Hundreds gathered to watch as the ancient tradition of the The Passion of Christ moved from outside St Mary's Church in the town centre, down Pride Hill and into the Square.
It was organised by the Churches Together in Shrewsbury group and the town's Street Pastors.
Shrewsbury has a long tradition of hosting 'Mystery Plays' - something that Good Friday's event is now reviving in a small way.
Members of the two Christian groups took on the roles of those involved in the Crucifixion of Jesus, who was played by Ryan Kouroukis.
One of those involved in the play was Todd Cataldo, lay minister of Holy Trinity Church in Belle Vue. His wife took on the role of Mary.
"This was something that the former Bishop of Shrewsbury Mark Rylands, was keen to bring to Shrewsbury and we are now carrying it on," he said.
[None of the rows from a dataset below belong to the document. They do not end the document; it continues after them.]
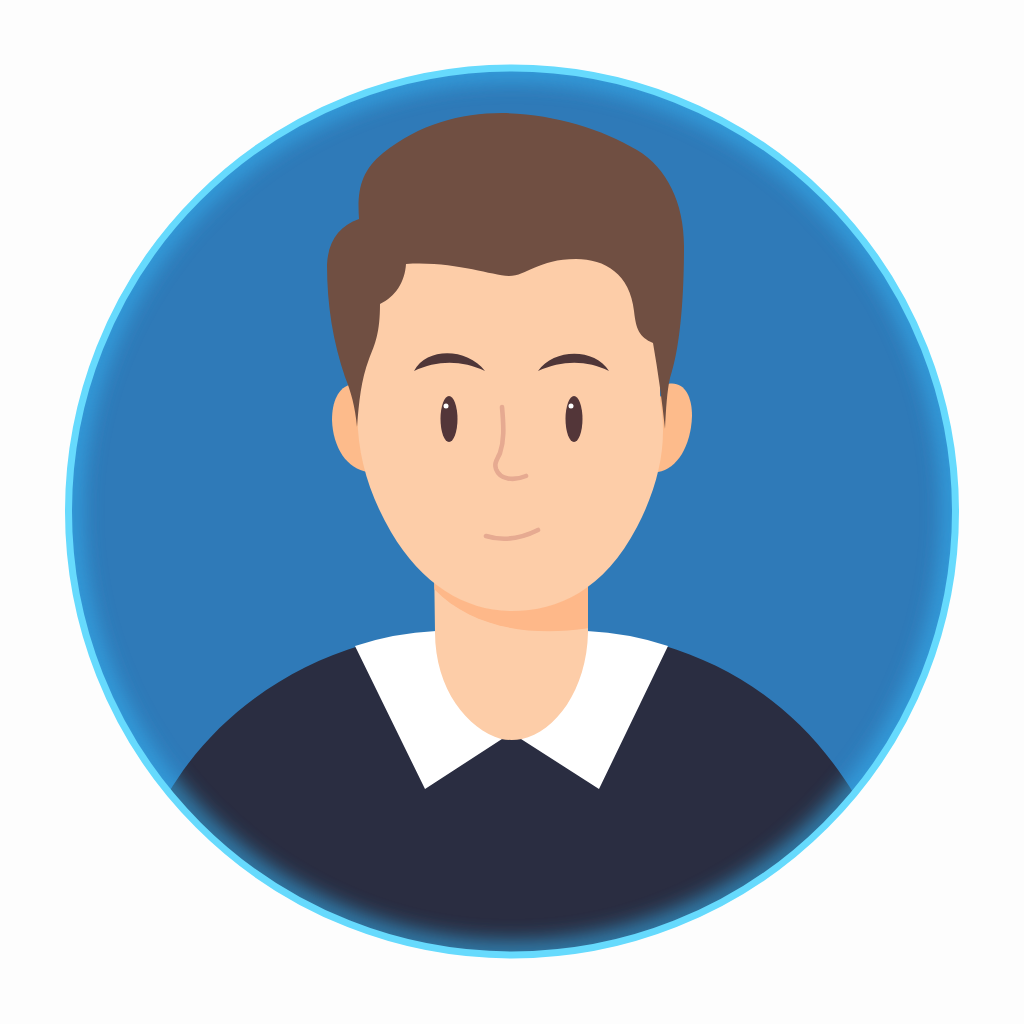
<!DOCTYPE html>
<html lang="en">
<head>
<meta charset="utf-8">
<title>Round avatar</title>
<style>
:root {
  --paper: #fdfdfd;
  --backdrop: #2f7ab8;
  --rim: #66dafd;
  --glow: #35b0f0;
  --skin: #fdcda8;
  --ear: #fdbb8b;
  --neck-shade: #feb889;
  --hair: #704f42;
  --brow: #4f3638;
  --eye: #533639;
  --line: #e6aa91;
  --sweater: #2a2d41;
  --collar: #ffffff;
}
html, body { margin: 0; width: 1024px; height: 1024px; overflow: hidden; background: var(--paper); }
svg { display: block; }
.backdrop { fill: var(--backdrop); }
.sweater { fill: var(--sweater); }
.collar { fill: var(--collar); }
.skin { fill: var(--skin); }
.ear { fill: var(--ear); }
.neck-shade { fill: var(--neck-shade); }
.hair { fill: var(--hair); }
.brow { fill: var(--brow); }
.eye { fill: var(--eye); }
.glint { fill: var(--collar); }
.line { fill: none; stroke: var(--line); stroke-width: 4.6; stroke-linecap: round; stroke-linejoin: round; }
.glow { fill: none; stroke: var(--glow); stroke-width: 20; opacity: .8; }
.rim { fill: none; stroke: var(--rim); stroke-width: 7; }
</style>
</head>
<body>
<svg width="1024" height="1024" viewBox="0 0 1024 1024" role="img" aria-label="Avatar of a man with brown hair in a dark sweater and white collar">
  <defs>
    <clipPath id="badge"><circle cx="512" cy="511.5" r="444"/></clipPath>
    <clipPath id="neck-shape"><path id="neck" d="M434 560H588V632C587 690 555 732 522 739Q512 741 501 739C468 729 435 690 435 632Z"/></clipPath>
    <filter id="soft" x="-10%" y="-10%" width="120%" height="120%"><feGaussianBlur stdDeviation="11"/></filter>
    <g id="eye">
      <ellipse class="eye" cx="449" cy="419" rx="8.5" ry="23"/>
      <circle class="glint" cx="446" cy="406" r="2.5"/>
    </g>
  </defs>

  <g clip-path="url(#badge)">
    <circle class="backdrop" cx="512" cy="511.5" r="444"/>

    <g id="clothes">
      <path class="sweater" d="M150 830C188 739 268 673 362 645L512 690L662 645C756 673 826 733 874 830V980H150Z"/>
      <path class="collar" d="M355 646Q394 633 436 631L470 700L502 739L425 789Z"/>
      <path class="collar" d="M668 646Q629 633 587 631L554 700L521 739L599 789Z"/>
    </g>

    <g id="neck-group">
      <use href="#neck" class="skin"/>
      <path class="neck-shade" clip-path="url(#neck-shape)" d="M430 560H590V628C530 637 472 628 434 589Z"/>
    </g>

    <g id="head">
      <path class="ear" d="M352 384C338 387 332 402 332 420C333 448 347 469 368 472L380 420Z"/>
      <path class="ear" d="M668 384C684 381 692 396 692 416C691 446 677 469 658 472L646 420Z"/>
      <path class="skin" d="M372 250H660V400C668 440 660 483 637 527C604 590 558 611 512 611C466 611 422 585 391 532C363 484 350 430 362 375Z"/>
      <path class="hair" d="M357 427C355 406 351 392 345 377C333 342 327 305 327 265C328 241 339 226 359 219C357 190 361 171 383 153C420 124 460 113 502 113C553 114 600 128 637 150C667 168 684 203 684 246C684 300 680 348 670 378C667 391 666 409 665 429C662 400 658 372 653 343C639 337 636 329 634 311C630 274 605 259 576 259C538 259 527 276 509 276C489 275 453 261 406 264C405 282 395 297 380 304C380 333 375 344 369 359C361 380 359 402 357 427Z"/>
    </g>

    <g id="features">
      <path class="brow" d="M414 371C427 347 467 348 485 371C462 360 437 360 414 371Z"/>
      <path class="brow" d="M538 371C554 348 595 348 609 371C587 360 562 360 538 371Z"/>
      <use href="#eye"/>
      <use href="#eye" x="125"/>
      <path class="line" d="M502 407C504 429 504 441 500 453C497 460 494 463 496 469C500 480 514 481 526 476"/>
      <path class="line" d="M486 536C505 542 522 538 538 530"/>
    </g>

    <circle class="glow" cx="512" cy="511.5" r="442" filter="url(#soft)"/>
  </g>

  <circle class="rim" cx="512" cy="511.5" r="443.5"/>
</svg>
</body>
</html>
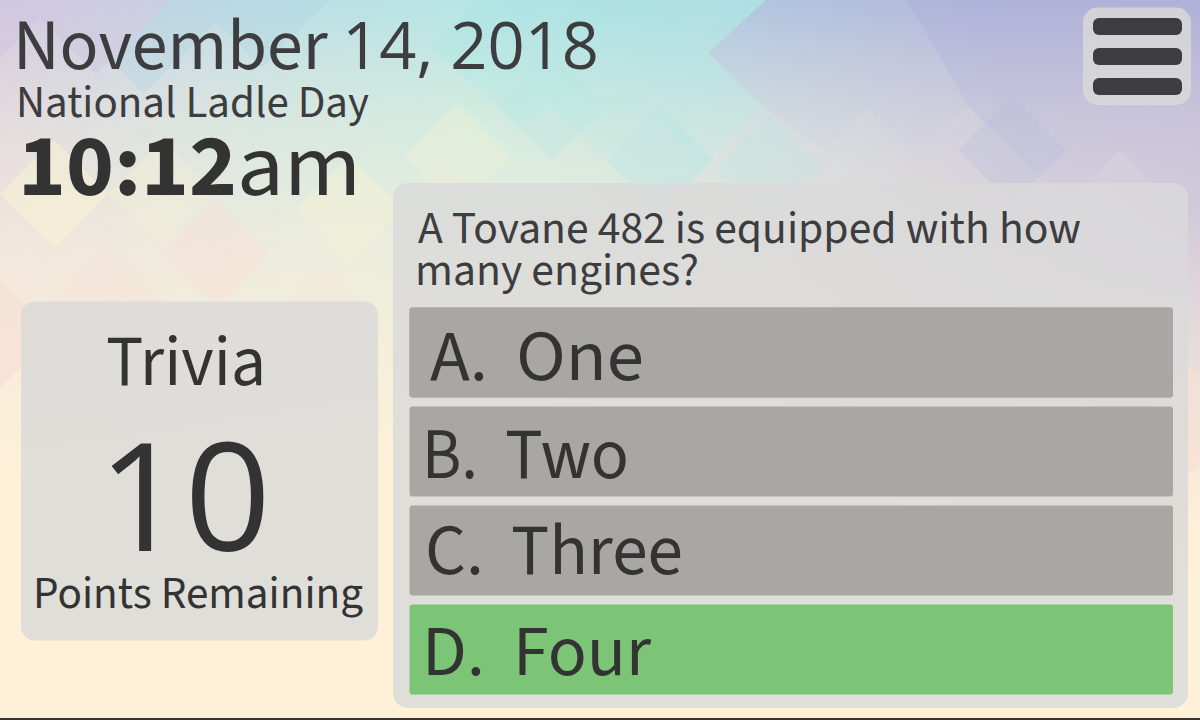
<!DOCTYPE html>
<html lang="en">
<head>
<meta charset="utf-8">
<title>Daily Trivia Clock</title>
<link rel="stylesheet" href="https://fonts.googleapis.com/css2?family=Open+Sans:wght@400&amp;family=Source+Sans+3:wght@400;700&amp;display=swap">
<style>
  :root {
    --ink: #333333;
    --ink-soft: #3d3d3f;
    --panel: #d9d9d9;
    --answer: #a8a7a3;
    --answer-picked: #7cc576;
    --cream: #fff1d7;
    --aqua: #b5e6e4;
    --sky: #aed3e3;
    --periwinkle: #afb4db;
    --lilac: #d0c5df;
    --blush: #f6e0d6;
    --lemon: #f8f3d4;
  }
  html, body { margin: 0; height: 100%; overflow: hidden; background: var(--cream); }
  .screen { display: block; width: 1200px; height: 720px; }
  text { font-family: "Source Sans 3", "Myriad Pro", sans-serif; fill: var(--ink); white-space: pre; }
  .numerals { font-family: "Open Sans", "Myriad Pro", sans-serif; }
  .date { font-size: 72px; fill: var(--ink-soft); }
  .date .numerals { font-size: 65px; }
  .holiday, .question text, .points-label { font-size: 45px; }
  .holiday, .question text { fill: var(--ink-soft); }
  .time { font-size: 88px; }
  .hours { font-weight: 700; }
  .trivia-title, .answer text { font-size: 72px; }
  .points { font-size: 151px; }
  .panel { fill: var(--panel); fill-opacity: .82; }
  .answer rect { fill: var(--answer); }
  .answer.picked rect { fill: var(--answer-picked); }
  .menu-bar { fill: var(--ink-soft); }
  .base-edge { fill: var(--ink); }
</style>
</head>
<body>
<svg class="screen" viewBox="0 0 1200 720" width="1200" height="720" xmlns="http://www.w3.org/2000/svg">
  <defs>
    <linearGradient id="sky-across" x1="0" x2="1" y1="0" y2="0">
      <stop offset="0" stop-color="#d2c9e2"/>
      <stop offset=".2" stop-color="#bfdde6"/>
      <stop offset=".4" stop-color="#b5e6e4"/>
      <stop offset=".62" stop-color="#b2d4e4"/>
      <stop offset=".82" stop-color="#b1b9dc"/>
      <stop offset="1" stop-color="#b5b0d6"/>
    </linearGradient>
    <linearGradient id="cream-rise" x1="0" x2="0" y1="0" y2="1">
      <stop offset="0" stop-color="#fff1d7" stop-opacity="0"/>
      <stop offset=".16" stop-color="#fbf3da" stop-opacity=".42"/>
      <stop offset=".36" stop-color="#fcf0da" stop-opacity=".78"/>
      <stop offset=".68" stop-color="#fff1d7" stop-opacity="1"/>
      <stop offset="1" stop-color="#fff1d7"/>
    </linearGradient>
    <linearGradient id="dusk" x1="0" x2="0" y1="0" y2="1">
      <stop offset="0" stop-color="#a9add8" stop-opacity=".65"/>
      <stop offset="1" stop-color="#c9c5de" stop-opacity=".1"/>
    </linearGradient>
    <linearGradient id="lagoon" x1="0" x2="0" y1="0" y2="1">
      <stop offset="0" stop-color="#ace4e4" stop-opacity=".7"/>
      <stop offset="1" stop-color="#c5ebe2" stop-opacity=".3"/>
    </linearGradient>
    <radialGradient id="right-haze" cx="1" cy=".3" r=".5">
      <stop offset="0" stop-color="#c7bfdc" stop-opacity=".6"/>
      <stop offset="1" stop-color="#e4d6dd" stop-opacity="0"/>
    </radialGradient>
    <path id="facet" d="M0-54 54 0 0 54-54 0Z"/>
    <rect id="menu-stroke" width="89" height="17" rx="6"/>
    <rect id="answer-box" x="409.5" width="763.5" height="90" rx="3"/>
  </defs>

  <g id="backdrop">
    <rect width="1200" height="720" fill="url(#sky-across)"/>
    <rect width="1200" height="720" fill="url(#cream-rise)"/>
    <rect width="1200" height="720" fill="url(#right-haze)"/>
    <path d="M480 0H766L708 53 762 106 700 168 658 112 604 160 548 104 520 130 430 44Z" fill="url(#lagoon)"/>
    <path d="M766 0H907L968 106 914 160 866 108 824 150 762 106 708 53Z" fill="url(#dusk)" opacity=".55"/>
    <path d="M907 0H1200V230L1120 150 1066 204 1012 150 968 106Z" fill="url(#dusk)"/>
    <path d="M0 0H170L96 74 40 18 0 58Z" fill="var(--lilac)" opacity=".5"/>
    <path d="M170 0H330L262 68 216 22 144 94 110 60Z" fill="var(--sky)" opacity=".32"/>
    <g fill="var(--lemon)">
      <use href="#facet" x="54" y="194" opacity=".55"/>
      <use href="#facet" x="162" y="194" opacity=".3"/>
      <use href="#facet" x="350" y="210" opacity=".4"/>
      <use href="#facet" x="458" y="156" opacity=".3"/>
    </g>
    <g fill="var(--blush)">
      <use href="#facet" x="0" y="334" opacity=".7"/>
      <use href="#facet" x="108" y="300" opacity=".4"/>
      <use href="#facet" x="216" y="254" opacity=".5"/>
      <use href="#facet" x="324" y="318" opacity=".3"/>
      <use href="#facet" x="1190" y="420" opacity=".6"/>
    </g>
    <g fill="var(--aqua)">
      <use href="#facet" x="660" y="160" opacity=".4"/>
      <use href="#facet" x="552" y="106" opacity=".25"/>
      <use href="#facet" x="768" y="170" opacity=".25"/>
    </g>
    <use href="#facet" x="1012" y="150" fill="var(--periwinkle)" opacity=".22"/>
  </g>

  <g id="today">
    <text class="date" x="13" y="69" textLength="586" lengthAdjust="spacingAndGlyphs">November <tspan class="numerals">14, 2018</tspan></text>
    <text class="holiday" x="16" y="117" textLength="353" lengthAdjust="spacingAndGlyphs">National Ladle Day</text>
    <text class="time hours" x="18" y="195" textLength="219" lengthAdjust="spacingAndGlyphs">10:12</text>
    <text class="time" x="237" y="195" textLength="124" lengthAdjust="spacingAndGlyphs">am</text>
  </g>

  <a id="menu" href="#" aria-label="Menu">
    <rect class="panel" x="1083" y="7.5" width="108" height="97.5" rx="15"/>
    <g class="menu-bar">
      <use href="#menu-stroke" x="1093" y="18"/>
      <use href="#menu-stroke" x="1093" y="48"/>
      <use href="#menu-stroke" x="1093" y="78"/>
    </g>
  </a>

  <g id="score">
    <rect class="panel" x="21" y="301.5" width="357" height="339" rx="14"/>
    <text class="trivia-title" x="106" y="385" textLength="160" lengthAdjust="spacingAndGlyphs">Trivia</text>
    <text class="points numerals" x="98" y="551" textLength="173" lengthAdjust="spacingAndGlyphs">10</text>
    <text class="points-label" x="33" y="608" textLength="330" lengthAdjust="spacingAndGlyphs">Points Remaining</text>
  </g>

  <g id="quiz">
    <rect class="panel" x="393" y="183" width="795" height="525" rx="15"/>
    <g class="question">
      <text x="418" y="243" textLength="663" lengthAdjust="spacingAndGlyphs">A Tovane 482 is equipped with how</text>
      <text x="415" y="285" textLength="284" lengthAdjust="spacingAndGlyphs">many engines?</text>
    </g>
    <g class="answer">
      <use href="#answer-box" y="307.5" fill="var(--answer)"/>
      <rect x="409.5" y="307.5" width="763.5" height="90" rx="3"/>
      <text x="430" y="380" textLength="58" lengthAdjust="spacingAndGlyphs">A.</text>
      <text x="516" y="380" textLength="128" lengthAdjust="spacingAndGlyphs">One</text>
    </g>
    <g class="answer">
      <rect x="409.5" y="406.5" width="763.5" height="90" rx="3"/>
      <text x="422" y="478" textLength="56" lengthAdjust="spacingAndGlyphs">B.</text>
      <text x="505" y="478" textLength="124" lengthAdjust="spacingAndGlyphs">Two</text>
    </g>
    <g class="answer">
      <rect x="409.5" y="505.5" width="763.5" height="90" rx="3"/>
      <text x="425" y="574" textLength="59" lengthAdjust="spacingAndGlyphs">C.</text>
      <text x="511" y="574" textLength="172" lengthAdjust="spacingAndGlyphs">Three</text>
    </g>
    <g class="answer picked">
      <rect x="409.5" y="604.5" width="763.5" height="90" rx="3"/>
      <text x="422" y="675" textLength="63" lengthAdjust="spacingAndGlyphs">D.</text>
      <text x="513" y="675" textLength="138" lengthAdjust="spacingAndGlyphs">Four</text>
    </g>
  </g>

  <rect class="base-edge" y="718" width="1200" height="2"/>
</svg>
</body>
</html>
"We want to go out into the community and it is good to see the public watching what is happening today.
A drummer sounded a hollow beat as a procession portraying Roman soldiers taking Jesus to be crucified, with his followers behind, made its way down the pedestrianised Pride Hill.
Shoppers stopped to watch, many taking photos and filming the slow procession.
Crowds gathered in the Square where the act of putting Jesus on a cross, wearing his crown of thorns, was observed in silence.
Reverend Carole Marsden from Shrewsbury United Reformed Church said it had been a very moving passion play and thanked everyone who had taken part.
Passion Plays – biblical dramas portraying the Easter story – depict the events of Jesus Christ’s trial, death and resurrection.
In England they were popular in the Middle Ages and known as Mystery Plays, which were large-scale productions.
The most famous were in York, Coventry and Chester but there was also known to be one that took place in Shrewsbury.
Shrewsbury’s Street Pastors had their mobile headquarters, a vehicle known as the “The Donkey”, in the Square for the Good Friday event.
The 37 street pastor volunteers patrol the town every Saturday night and some other nights to help, care for and listen to those in difficulty.
They hand out water and flip flops to revellers.